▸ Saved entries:
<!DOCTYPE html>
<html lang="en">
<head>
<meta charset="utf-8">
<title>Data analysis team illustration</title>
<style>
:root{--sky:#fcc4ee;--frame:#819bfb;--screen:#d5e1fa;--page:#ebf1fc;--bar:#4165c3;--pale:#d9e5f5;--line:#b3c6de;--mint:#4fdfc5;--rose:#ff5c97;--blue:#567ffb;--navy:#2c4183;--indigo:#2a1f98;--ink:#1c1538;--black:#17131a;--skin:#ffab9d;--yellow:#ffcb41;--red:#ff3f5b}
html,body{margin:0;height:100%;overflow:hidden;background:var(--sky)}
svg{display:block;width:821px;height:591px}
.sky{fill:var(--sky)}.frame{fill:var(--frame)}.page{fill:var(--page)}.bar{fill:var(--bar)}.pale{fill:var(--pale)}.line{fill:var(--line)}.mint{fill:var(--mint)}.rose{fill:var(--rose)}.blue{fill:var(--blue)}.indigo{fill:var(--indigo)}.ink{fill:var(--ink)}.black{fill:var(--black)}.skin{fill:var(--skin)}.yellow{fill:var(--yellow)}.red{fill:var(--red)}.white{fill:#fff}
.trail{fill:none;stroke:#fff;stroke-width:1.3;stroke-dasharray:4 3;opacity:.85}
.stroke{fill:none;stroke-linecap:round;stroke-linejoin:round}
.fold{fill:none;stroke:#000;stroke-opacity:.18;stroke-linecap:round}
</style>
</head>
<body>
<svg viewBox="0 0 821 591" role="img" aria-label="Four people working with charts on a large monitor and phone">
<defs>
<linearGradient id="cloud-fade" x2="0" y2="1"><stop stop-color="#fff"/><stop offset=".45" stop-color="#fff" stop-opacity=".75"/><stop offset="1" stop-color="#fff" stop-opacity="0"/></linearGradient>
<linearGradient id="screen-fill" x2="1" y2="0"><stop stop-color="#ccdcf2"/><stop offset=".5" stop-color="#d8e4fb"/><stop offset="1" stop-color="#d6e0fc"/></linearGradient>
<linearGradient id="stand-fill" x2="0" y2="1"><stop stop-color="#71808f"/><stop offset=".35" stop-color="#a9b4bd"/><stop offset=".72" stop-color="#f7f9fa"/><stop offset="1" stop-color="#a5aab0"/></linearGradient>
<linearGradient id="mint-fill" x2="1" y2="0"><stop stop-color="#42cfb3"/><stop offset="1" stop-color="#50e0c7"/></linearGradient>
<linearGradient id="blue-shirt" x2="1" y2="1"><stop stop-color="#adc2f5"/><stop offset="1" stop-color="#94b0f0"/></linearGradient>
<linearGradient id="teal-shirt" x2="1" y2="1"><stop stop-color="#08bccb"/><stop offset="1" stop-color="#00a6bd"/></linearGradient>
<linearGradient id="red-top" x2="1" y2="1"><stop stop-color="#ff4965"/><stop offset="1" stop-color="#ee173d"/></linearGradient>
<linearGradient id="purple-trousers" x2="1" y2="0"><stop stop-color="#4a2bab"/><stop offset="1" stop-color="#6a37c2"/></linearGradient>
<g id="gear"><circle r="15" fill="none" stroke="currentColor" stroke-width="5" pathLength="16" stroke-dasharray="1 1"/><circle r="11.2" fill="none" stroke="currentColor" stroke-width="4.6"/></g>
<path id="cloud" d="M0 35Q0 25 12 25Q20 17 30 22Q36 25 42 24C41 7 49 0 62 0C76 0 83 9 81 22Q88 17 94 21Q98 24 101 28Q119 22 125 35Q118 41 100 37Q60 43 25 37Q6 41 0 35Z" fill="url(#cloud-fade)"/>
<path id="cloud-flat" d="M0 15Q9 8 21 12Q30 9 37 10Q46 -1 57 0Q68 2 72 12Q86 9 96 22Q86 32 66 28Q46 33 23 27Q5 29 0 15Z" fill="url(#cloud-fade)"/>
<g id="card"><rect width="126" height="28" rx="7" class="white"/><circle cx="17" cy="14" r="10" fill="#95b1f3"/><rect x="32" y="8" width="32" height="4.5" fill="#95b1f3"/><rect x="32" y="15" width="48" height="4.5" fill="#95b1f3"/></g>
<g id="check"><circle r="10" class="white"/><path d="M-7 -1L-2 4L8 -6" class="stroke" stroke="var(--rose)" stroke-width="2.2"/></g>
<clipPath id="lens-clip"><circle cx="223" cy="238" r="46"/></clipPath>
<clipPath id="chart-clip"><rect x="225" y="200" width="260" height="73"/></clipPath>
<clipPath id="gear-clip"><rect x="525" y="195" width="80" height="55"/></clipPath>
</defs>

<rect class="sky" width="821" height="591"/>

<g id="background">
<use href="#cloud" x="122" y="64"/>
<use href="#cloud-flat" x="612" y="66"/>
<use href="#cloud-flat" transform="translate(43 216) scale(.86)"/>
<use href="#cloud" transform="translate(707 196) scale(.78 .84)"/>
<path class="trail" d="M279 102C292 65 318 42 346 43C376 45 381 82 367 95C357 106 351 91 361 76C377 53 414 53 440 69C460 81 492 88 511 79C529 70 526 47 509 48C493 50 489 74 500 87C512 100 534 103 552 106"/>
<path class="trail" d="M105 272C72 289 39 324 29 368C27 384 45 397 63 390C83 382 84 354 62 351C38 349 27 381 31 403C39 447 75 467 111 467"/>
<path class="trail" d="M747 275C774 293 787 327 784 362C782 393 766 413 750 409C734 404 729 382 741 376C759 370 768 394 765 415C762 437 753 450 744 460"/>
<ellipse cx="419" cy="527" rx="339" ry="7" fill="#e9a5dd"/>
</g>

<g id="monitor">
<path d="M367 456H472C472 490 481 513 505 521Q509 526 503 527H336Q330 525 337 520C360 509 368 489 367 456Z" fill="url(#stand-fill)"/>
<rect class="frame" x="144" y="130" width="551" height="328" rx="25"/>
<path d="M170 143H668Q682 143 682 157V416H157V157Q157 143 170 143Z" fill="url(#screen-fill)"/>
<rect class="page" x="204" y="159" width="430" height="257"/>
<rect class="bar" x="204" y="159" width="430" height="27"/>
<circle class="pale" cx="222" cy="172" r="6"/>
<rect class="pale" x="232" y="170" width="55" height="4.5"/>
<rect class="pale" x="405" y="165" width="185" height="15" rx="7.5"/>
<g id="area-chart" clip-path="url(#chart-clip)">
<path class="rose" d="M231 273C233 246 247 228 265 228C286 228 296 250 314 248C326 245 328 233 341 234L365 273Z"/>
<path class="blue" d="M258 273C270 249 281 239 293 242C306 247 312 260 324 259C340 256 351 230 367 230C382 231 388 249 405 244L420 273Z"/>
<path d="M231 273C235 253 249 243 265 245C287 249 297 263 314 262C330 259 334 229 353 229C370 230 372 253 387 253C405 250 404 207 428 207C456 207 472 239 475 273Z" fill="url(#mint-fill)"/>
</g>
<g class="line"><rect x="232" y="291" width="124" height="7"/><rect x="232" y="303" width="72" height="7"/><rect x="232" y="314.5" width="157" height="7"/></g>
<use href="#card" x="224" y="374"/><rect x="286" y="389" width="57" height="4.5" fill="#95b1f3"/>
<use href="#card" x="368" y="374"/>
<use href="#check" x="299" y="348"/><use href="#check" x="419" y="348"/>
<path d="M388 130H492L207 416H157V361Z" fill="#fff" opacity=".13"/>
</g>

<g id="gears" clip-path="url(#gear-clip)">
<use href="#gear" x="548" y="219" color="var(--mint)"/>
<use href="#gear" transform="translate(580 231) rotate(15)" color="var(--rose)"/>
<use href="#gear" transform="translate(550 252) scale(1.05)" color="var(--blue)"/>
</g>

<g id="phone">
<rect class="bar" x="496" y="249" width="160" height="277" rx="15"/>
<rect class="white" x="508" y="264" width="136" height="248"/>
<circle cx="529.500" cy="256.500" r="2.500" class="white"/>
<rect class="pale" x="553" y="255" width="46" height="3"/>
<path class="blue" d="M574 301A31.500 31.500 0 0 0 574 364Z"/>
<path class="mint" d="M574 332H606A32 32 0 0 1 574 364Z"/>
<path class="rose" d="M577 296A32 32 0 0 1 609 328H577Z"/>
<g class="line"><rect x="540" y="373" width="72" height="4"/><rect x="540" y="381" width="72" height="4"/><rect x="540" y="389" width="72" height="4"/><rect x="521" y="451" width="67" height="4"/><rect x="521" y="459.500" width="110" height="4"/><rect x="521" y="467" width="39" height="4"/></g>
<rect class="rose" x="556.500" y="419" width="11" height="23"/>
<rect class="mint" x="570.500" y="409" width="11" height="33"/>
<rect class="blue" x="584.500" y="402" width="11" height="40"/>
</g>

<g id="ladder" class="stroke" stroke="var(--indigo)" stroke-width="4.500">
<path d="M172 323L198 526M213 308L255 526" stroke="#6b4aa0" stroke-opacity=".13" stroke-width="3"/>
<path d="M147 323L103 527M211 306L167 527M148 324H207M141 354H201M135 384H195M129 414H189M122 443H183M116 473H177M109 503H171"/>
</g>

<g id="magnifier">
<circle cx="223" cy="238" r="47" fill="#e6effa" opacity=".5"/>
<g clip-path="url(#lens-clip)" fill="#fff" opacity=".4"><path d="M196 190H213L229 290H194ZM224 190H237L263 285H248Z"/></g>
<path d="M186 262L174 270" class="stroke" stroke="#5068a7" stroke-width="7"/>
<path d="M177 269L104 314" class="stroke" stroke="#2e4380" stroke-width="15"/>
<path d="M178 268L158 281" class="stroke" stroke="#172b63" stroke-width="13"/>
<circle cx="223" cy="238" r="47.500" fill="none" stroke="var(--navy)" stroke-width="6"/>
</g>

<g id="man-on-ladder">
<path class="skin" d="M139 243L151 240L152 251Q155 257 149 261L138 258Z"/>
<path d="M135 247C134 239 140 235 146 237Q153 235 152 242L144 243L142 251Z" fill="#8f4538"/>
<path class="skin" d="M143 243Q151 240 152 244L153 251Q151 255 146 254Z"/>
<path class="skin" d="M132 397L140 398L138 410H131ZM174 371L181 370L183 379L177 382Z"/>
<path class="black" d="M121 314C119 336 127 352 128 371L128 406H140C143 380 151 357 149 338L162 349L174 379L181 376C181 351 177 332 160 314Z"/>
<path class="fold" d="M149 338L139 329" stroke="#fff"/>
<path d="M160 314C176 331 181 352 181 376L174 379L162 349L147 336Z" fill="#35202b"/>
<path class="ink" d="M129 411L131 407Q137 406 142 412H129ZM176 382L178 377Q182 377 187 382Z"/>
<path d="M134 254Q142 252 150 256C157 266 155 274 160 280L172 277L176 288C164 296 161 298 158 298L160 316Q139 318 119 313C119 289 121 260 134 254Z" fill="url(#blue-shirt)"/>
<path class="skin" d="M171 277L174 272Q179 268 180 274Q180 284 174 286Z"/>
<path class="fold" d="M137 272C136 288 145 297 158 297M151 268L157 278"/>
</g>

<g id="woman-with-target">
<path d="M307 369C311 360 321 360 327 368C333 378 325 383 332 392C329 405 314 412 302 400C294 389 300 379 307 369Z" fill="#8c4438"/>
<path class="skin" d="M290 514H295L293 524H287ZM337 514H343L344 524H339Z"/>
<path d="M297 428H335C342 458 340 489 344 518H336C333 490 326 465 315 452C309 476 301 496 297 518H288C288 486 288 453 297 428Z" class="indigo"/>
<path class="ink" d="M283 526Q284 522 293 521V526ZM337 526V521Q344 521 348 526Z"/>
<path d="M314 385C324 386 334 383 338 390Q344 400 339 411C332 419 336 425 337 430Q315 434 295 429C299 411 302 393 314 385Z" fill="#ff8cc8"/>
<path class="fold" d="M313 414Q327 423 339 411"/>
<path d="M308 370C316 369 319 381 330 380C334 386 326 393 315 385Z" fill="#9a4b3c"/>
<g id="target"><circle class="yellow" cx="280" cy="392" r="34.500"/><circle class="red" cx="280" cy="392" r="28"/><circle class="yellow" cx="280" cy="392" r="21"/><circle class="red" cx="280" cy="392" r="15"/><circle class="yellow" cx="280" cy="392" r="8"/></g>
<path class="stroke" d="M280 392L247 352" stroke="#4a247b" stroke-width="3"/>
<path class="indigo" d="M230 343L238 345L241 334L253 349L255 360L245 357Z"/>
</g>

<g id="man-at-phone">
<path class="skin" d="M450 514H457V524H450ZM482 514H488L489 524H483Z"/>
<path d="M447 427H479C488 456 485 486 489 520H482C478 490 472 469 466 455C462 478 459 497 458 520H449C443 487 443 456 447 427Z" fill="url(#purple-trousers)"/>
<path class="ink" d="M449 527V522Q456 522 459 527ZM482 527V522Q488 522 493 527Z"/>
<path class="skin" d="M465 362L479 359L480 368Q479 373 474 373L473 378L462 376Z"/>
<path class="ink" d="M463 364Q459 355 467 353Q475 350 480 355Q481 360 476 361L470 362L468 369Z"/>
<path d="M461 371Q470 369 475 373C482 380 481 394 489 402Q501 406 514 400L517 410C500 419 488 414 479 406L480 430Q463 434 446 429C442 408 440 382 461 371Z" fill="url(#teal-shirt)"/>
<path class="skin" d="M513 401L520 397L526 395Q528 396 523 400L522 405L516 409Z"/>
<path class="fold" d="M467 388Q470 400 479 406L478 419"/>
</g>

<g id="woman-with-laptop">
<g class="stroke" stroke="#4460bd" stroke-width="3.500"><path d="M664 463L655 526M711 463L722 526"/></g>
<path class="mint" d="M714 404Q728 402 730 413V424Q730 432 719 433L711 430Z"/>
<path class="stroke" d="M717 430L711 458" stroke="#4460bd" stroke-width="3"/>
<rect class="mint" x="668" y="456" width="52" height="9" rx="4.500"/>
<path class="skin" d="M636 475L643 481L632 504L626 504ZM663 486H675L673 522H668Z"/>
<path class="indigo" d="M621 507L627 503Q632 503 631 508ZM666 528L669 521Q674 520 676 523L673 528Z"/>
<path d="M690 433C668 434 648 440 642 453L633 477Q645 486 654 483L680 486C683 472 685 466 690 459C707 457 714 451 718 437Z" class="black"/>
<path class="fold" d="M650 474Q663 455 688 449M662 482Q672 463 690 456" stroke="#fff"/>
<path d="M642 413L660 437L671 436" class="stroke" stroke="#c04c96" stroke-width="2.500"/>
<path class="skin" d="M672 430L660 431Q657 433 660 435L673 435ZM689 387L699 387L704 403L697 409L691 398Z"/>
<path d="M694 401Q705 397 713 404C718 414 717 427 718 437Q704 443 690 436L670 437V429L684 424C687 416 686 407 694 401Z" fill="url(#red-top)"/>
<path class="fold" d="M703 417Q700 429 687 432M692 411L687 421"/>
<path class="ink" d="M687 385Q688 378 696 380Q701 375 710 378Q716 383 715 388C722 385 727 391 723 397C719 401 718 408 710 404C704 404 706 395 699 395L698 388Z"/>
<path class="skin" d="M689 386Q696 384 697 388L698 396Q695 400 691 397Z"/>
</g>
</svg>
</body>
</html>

▸ TASK ITEM: Your task is to return each line of the data above that contains the string "white".

▸ ANSWER SPACE:
.sky{fill:var(--sky)}.frame{fill:var(--frame)}.page{fill:var(--page)}.bar{fill:var(--bar)}.pale{fill:var(--pale)}.line{fill:var(--line)}.mint{fill:var(--mint)}.rose{fill:var(--rose)}.blue{fill:var(--blue)}.indigo{fill:var(--indigo)}.ink{fill:var(--ink)}.black{fill:var(--black)}.skin{fill:var(--skin)}.yellow{fill:var(--yellow)}.red{fill:var(--red)}.white{fill:#fff}
<g id="card"><rect width="126" height="28" rx="7" class="white"/><circle cx="17" cy="14" r="10" fill="#95b1f3"/><rect x="32" y="8" width="32" height="4.5" fill="#95b1f3"/><rect x="32" y="15" width="48" height="4.5" fill="#95b1f3"/></g>
<g id="check"><circle r="10" class="white"/><path d="M-7 -1L-2 4L8 -6" class="stroke" stroke="var(--rose)" stroke-width="2.2"/></g>
<rect class="white" x="508" y="264" width="136" height="248"/>
<circle cx="529.500" cy="256.500" r="2.500" class="white"/>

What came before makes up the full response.